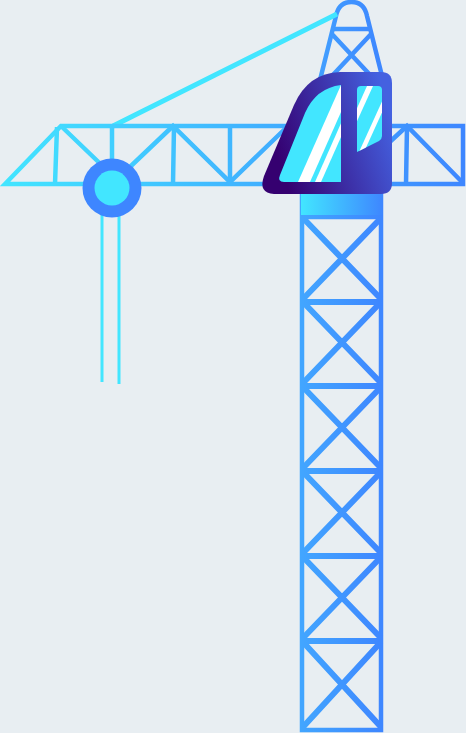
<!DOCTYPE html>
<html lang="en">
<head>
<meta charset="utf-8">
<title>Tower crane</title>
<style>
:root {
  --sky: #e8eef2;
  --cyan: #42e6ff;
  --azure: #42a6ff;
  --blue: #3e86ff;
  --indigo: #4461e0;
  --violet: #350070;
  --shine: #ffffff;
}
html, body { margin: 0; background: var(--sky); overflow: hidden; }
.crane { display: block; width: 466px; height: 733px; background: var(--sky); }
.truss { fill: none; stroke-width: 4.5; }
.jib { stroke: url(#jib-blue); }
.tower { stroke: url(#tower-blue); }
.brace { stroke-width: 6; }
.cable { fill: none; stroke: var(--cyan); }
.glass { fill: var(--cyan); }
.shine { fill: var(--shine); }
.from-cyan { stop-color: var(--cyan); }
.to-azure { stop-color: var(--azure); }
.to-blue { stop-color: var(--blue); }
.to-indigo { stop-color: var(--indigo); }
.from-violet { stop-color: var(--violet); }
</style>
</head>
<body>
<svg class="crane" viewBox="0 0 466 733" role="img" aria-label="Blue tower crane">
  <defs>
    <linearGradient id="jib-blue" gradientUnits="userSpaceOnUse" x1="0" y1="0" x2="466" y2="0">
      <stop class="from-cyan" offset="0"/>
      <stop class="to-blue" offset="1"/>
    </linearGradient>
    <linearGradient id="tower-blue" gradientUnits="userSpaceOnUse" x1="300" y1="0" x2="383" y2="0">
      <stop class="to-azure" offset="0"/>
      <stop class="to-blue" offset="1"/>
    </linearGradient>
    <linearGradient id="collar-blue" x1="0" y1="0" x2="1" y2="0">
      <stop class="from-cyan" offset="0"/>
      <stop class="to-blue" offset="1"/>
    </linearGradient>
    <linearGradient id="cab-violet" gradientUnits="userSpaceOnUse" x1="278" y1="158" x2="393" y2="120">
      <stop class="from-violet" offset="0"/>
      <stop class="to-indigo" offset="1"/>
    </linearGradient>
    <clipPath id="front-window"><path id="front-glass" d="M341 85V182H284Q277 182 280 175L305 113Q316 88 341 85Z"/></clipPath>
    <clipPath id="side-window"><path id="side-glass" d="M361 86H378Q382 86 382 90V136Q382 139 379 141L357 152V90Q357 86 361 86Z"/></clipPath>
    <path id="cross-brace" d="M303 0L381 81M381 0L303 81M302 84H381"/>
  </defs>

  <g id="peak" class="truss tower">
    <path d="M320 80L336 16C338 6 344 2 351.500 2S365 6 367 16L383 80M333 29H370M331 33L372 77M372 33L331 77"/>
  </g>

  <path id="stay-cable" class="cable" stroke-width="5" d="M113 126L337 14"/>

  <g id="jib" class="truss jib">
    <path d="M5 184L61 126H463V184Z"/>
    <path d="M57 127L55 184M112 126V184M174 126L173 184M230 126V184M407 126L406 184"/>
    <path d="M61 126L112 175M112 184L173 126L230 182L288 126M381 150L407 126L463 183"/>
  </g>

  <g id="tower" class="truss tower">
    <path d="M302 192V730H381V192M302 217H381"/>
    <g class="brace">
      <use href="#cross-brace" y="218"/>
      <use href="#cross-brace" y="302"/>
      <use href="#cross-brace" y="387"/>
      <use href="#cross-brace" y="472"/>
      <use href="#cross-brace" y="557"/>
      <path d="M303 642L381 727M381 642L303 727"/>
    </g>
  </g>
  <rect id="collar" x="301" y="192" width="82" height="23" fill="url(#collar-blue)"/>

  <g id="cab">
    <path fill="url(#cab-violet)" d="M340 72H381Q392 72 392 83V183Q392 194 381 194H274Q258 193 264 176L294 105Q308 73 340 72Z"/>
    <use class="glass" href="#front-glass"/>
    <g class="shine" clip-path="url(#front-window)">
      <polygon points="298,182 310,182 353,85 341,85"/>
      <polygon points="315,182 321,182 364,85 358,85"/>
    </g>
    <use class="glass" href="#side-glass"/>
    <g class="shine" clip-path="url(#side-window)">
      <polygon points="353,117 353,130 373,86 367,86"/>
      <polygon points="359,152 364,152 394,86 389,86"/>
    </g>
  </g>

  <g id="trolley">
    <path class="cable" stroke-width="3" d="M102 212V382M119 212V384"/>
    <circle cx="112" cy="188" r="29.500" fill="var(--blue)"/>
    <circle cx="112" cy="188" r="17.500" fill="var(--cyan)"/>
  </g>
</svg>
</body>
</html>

---

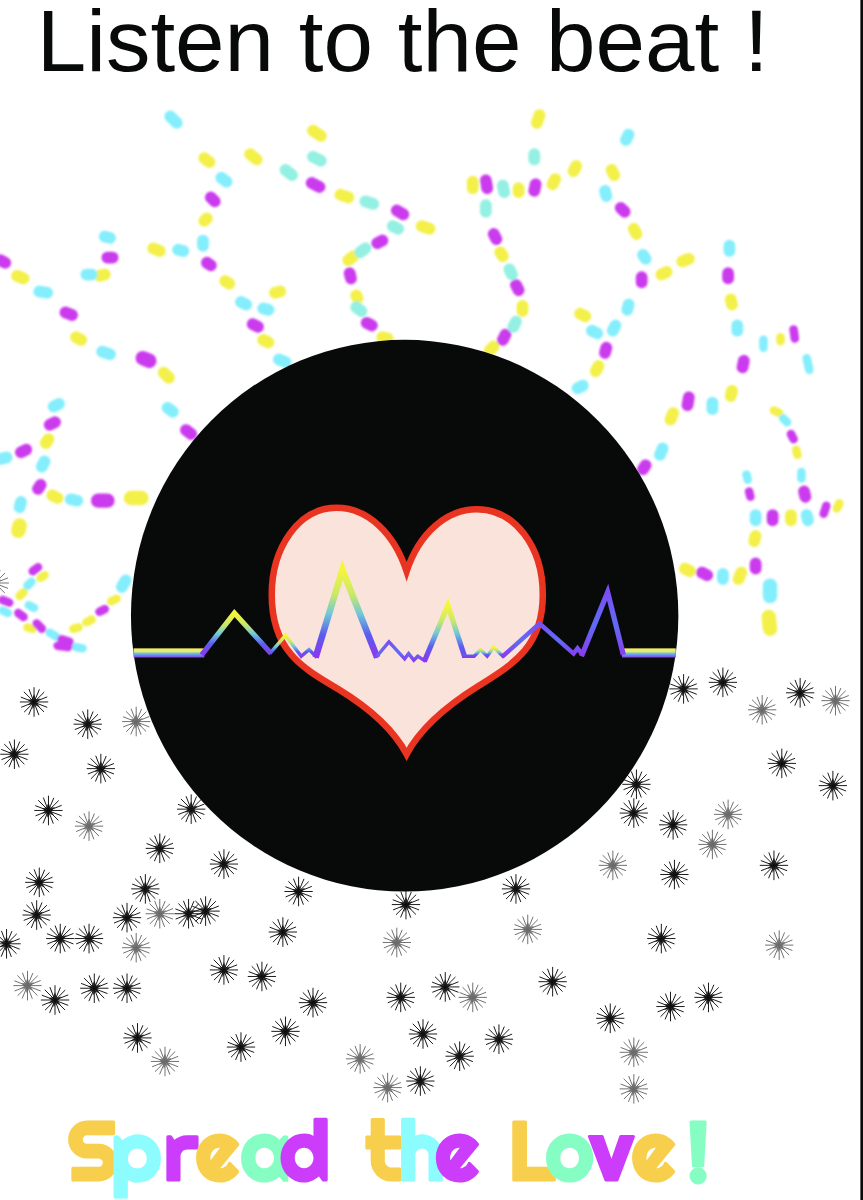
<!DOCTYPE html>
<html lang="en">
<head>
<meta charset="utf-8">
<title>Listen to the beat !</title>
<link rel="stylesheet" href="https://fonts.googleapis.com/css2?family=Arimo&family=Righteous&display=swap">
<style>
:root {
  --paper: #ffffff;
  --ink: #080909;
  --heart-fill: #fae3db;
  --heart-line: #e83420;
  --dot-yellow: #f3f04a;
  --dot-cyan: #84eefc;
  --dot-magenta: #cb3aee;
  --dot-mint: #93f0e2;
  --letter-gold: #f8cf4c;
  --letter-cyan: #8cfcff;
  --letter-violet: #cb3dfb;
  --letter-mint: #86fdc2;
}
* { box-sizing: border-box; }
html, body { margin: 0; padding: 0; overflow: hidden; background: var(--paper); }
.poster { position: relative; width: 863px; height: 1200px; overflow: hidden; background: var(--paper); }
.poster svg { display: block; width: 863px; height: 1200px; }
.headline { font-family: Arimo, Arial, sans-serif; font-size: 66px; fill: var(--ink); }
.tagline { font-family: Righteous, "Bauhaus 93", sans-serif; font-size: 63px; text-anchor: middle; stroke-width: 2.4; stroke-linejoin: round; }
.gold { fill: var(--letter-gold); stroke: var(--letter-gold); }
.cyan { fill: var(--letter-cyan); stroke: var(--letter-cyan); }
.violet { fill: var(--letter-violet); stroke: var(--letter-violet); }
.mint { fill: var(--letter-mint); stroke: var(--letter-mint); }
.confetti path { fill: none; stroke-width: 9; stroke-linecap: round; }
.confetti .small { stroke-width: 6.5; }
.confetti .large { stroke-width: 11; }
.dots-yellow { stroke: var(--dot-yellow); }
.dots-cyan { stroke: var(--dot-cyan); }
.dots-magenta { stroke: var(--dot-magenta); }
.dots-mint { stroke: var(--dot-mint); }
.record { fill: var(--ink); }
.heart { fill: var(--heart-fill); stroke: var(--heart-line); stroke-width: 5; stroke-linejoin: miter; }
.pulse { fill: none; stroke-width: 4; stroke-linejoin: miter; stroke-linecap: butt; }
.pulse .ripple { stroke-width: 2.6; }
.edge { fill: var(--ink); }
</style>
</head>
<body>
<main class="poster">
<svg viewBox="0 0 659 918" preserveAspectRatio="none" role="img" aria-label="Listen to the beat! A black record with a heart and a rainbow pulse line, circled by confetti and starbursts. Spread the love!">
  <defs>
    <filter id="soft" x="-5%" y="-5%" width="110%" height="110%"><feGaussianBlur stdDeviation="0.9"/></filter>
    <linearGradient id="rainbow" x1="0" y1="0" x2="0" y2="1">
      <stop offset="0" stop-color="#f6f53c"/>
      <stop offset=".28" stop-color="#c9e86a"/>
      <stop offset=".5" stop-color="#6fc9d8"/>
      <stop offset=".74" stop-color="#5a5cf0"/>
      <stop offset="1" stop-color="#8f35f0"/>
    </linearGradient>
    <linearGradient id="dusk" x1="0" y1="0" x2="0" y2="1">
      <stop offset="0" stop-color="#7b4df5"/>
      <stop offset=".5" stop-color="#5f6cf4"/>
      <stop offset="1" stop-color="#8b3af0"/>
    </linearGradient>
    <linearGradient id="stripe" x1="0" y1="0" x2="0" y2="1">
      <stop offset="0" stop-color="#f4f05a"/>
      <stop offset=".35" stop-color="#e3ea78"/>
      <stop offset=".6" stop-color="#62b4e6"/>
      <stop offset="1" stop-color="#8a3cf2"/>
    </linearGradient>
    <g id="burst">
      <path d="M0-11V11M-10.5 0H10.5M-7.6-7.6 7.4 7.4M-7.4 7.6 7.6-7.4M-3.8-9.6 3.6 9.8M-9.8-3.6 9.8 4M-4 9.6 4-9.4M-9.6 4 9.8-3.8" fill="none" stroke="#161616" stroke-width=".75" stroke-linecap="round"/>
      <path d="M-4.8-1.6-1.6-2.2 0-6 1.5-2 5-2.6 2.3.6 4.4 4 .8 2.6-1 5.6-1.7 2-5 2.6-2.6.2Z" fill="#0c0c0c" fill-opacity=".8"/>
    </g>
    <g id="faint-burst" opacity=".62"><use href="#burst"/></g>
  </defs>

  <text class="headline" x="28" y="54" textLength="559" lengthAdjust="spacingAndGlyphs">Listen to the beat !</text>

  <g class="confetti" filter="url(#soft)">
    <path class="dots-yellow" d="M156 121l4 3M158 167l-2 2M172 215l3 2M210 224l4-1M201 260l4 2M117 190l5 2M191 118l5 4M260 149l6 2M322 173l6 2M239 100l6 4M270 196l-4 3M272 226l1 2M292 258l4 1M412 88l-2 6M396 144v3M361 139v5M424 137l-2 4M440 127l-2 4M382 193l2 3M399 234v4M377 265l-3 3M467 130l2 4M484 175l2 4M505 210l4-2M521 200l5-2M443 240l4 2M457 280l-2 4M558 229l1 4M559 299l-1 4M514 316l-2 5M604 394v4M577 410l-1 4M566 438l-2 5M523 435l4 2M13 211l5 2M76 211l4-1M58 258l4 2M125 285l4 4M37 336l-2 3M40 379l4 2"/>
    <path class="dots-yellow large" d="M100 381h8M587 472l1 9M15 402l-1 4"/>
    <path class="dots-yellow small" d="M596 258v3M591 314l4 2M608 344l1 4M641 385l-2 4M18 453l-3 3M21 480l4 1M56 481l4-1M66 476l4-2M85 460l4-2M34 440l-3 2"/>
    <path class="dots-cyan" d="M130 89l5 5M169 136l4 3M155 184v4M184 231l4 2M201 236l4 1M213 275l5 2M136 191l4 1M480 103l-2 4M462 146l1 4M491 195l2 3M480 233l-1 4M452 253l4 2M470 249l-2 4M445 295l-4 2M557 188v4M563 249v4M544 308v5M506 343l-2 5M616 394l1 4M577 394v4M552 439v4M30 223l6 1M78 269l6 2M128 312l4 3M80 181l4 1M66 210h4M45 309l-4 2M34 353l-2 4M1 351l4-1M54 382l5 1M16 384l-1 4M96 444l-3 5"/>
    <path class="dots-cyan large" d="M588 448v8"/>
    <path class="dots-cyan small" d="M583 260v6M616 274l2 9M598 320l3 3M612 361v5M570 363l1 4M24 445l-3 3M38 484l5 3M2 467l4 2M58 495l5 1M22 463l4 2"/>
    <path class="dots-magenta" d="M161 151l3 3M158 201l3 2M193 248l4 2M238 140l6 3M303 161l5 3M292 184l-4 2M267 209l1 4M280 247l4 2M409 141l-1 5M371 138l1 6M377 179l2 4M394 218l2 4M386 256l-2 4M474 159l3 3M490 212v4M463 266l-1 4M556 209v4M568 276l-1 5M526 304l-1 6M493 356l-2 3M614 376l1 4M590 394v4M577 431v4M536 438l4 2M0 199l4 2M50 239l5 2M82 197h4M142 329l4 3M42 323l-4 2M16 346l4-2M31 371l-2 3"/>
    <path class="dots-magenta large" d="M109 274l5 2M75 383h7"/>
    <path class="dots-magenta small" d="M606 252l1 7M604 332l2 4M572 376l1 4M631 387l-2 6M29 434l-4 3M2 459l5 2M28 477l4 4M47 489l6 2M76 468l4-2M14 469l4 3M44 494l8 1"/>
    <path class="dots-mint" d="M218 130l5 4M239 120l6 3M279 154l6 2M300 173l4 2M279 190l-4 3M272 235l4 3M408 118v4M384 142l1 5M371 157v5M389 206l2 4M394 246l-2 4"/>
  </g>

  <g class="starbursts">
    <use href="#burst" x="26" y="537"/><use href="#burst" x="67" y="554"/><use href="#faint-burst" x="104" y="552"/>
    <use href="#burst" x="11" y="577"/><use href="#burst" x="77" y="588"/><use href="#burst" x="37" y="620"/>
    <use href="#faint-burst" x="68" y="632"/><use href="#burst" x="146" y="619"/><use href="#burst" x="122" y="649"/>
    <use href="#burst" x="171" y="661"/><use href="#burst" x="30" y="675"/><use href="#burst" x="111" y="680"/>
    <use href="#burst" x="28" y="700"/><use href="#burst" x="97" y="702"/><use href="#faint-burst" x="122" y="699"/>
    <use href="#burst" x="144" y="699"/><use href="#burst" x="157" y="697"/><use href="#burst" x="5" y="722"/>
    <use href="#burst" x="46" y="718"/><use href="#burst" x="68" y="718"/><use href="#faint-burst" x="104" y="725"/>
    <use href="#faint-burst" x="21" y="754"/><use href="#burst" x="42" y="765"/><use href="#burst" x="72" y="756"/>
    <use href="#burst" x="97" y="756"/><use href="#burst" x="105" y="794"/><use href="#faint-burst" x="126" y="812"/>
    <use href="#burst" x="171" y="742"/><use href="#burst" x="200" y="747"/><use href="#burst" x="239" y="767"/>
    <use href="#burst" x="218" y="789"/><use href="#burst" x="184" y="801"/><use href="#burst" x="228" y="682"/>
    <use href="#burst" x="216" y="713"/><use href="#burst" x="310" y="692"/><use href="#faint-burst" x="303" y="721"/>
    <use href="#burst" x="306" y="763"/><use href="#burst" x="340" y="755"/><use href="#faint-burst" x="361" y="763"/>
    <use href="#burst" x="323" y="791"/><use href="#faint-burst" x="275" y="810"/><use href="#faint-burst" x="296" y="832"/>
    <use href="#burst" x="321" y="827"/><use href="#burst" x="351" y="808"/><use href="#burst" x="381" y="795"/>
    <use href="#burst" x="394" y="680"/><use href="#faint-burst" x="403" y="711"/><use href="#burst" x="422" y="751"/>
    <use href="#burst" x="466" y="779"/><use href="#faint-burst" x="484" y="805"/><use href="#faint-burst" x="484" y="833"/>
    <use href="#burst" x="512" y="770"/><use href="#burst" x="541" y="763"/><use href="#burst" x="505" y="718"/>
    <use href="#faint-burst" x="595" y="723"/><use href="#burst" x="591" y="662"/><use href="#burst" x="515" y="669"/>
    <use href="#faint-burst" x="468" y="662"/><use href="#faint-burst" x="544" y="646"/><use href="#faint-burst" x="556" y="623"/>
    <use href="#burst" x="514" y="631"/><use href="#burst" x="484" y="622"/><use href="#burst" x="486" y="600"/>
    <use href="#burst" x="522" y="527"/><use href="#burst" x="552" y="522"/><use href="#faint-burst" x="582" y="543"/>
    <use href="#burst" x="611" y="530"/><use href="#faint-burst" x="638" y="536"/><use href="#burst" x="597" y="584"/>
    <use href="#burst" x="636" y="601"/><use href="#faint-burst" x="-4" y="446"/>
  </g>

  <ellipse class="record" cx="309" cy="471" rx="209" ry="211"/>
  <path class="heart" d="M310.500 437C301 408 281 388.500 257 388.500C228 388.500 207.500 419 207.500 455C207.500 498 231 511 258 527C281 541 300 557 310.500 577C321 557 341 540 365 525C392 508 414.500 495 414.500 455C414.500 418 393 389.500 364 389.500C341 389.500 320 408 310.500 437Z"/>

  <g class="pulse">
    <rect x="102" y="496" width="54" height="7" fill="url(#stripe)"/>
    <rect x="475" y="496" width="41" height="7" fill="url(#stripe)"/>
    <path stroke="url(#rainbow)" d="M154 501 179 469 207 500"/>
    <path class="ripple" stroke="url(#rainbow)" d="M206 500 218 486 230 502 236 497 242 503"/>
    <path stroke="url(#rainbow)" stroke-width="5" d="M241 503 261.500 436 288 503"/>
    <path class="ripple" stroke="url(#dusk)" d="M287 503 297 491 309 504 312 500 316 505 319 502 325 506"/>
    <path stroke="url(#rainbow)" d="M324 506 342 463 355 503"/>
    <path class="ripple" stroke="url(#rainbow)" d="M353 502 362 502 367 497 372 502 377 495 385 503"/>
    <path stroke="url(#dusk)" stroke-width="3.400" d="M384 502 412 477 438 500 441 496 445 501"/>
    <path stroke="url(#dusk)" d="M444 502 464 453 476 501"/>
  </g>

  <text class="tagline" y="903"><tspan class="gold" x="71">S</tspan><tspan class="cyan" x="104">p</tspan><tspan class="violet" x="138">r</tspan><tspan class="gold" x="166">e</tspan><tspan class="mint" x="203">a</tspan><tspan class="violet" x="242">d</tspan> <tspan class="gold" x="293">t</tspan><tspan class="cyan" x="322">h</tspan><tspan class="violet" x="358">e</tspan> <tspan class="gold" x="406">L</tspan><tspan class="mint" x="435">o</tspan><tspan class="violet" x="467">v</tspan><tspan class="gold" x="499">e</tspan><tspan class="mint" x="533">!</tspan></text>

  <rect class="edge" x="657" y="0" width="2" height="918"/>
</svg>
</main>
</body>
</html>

» Aim of the exercise
The answer is the lines above between the line holding "none; stroke-width: 4.5;" and the line holding "85V182H284Q277 182 280", inclusive, each written out exactly, and no others.

» Task answer
.truss { fill: none; stroke-width: 4.5; }
.jib { stroke: url(#jib-blue); }
.tower { stroke: url(#tower-blue); }
.brace { stroke-width: 6; }
.cable { fill: none; stroke: var(--cyan); }
.glass { fill: var(--cyan); }
.shine { fill: var(--shine); }
.from-cyan { stop-color: var(--cyan); }
.to-azure { stop-color: var(--azure); }
.to-blue { stop-color: var(--blue); }
.to-indigo { stop-color: var(--indigo); }
.from-violet { stop-color: var(--violet); }
</style>
</head>
<body>
<svg class="crane" viewBox="0 0 466 733" role="img" aria-label="Blue tower crane">
  <defs>
    <linearGradient id="jib-blue" gradientUnits="userSpaceOnUse" x1="0" y1="0" x2="466" y2="0">
      <stop class="from-cyan" offset="0"/>
      <stop class="to-blue" offset="1"/>
    </linearGradient>
    <linearGradient id="tower-blue" gradientUnits="userSpaceOnUse" x1="300" y1="0" x2="383" y2="0">
      <stop class="to-azure" offset="0"/>
      <stop class="to-blue" offset="1"/>
    </linearGradient>
    <linearGradient id="collar-blue" x1="0" y1="0" x2="1" y2="0">
      <stop class="from-cyan" offset="0"/>
      <stop class="to-blue" offset="1"/>
    </linearGradient>
    <linearGradient id="cab-violet" gradientUnits="userSpaceOnUse" x1="278" y1="158" x2="393" y2="120">
      <stop class="from-violet" offset="0"/>
      <stop class="to-indigo" offset="1"/>
    </linearGradient>
    <clipPath id="front-window"><path id="front-glass" d="M341 85V182H284Q277 182 280 175L305 113Q316 88 341 85Z"/></clipPath>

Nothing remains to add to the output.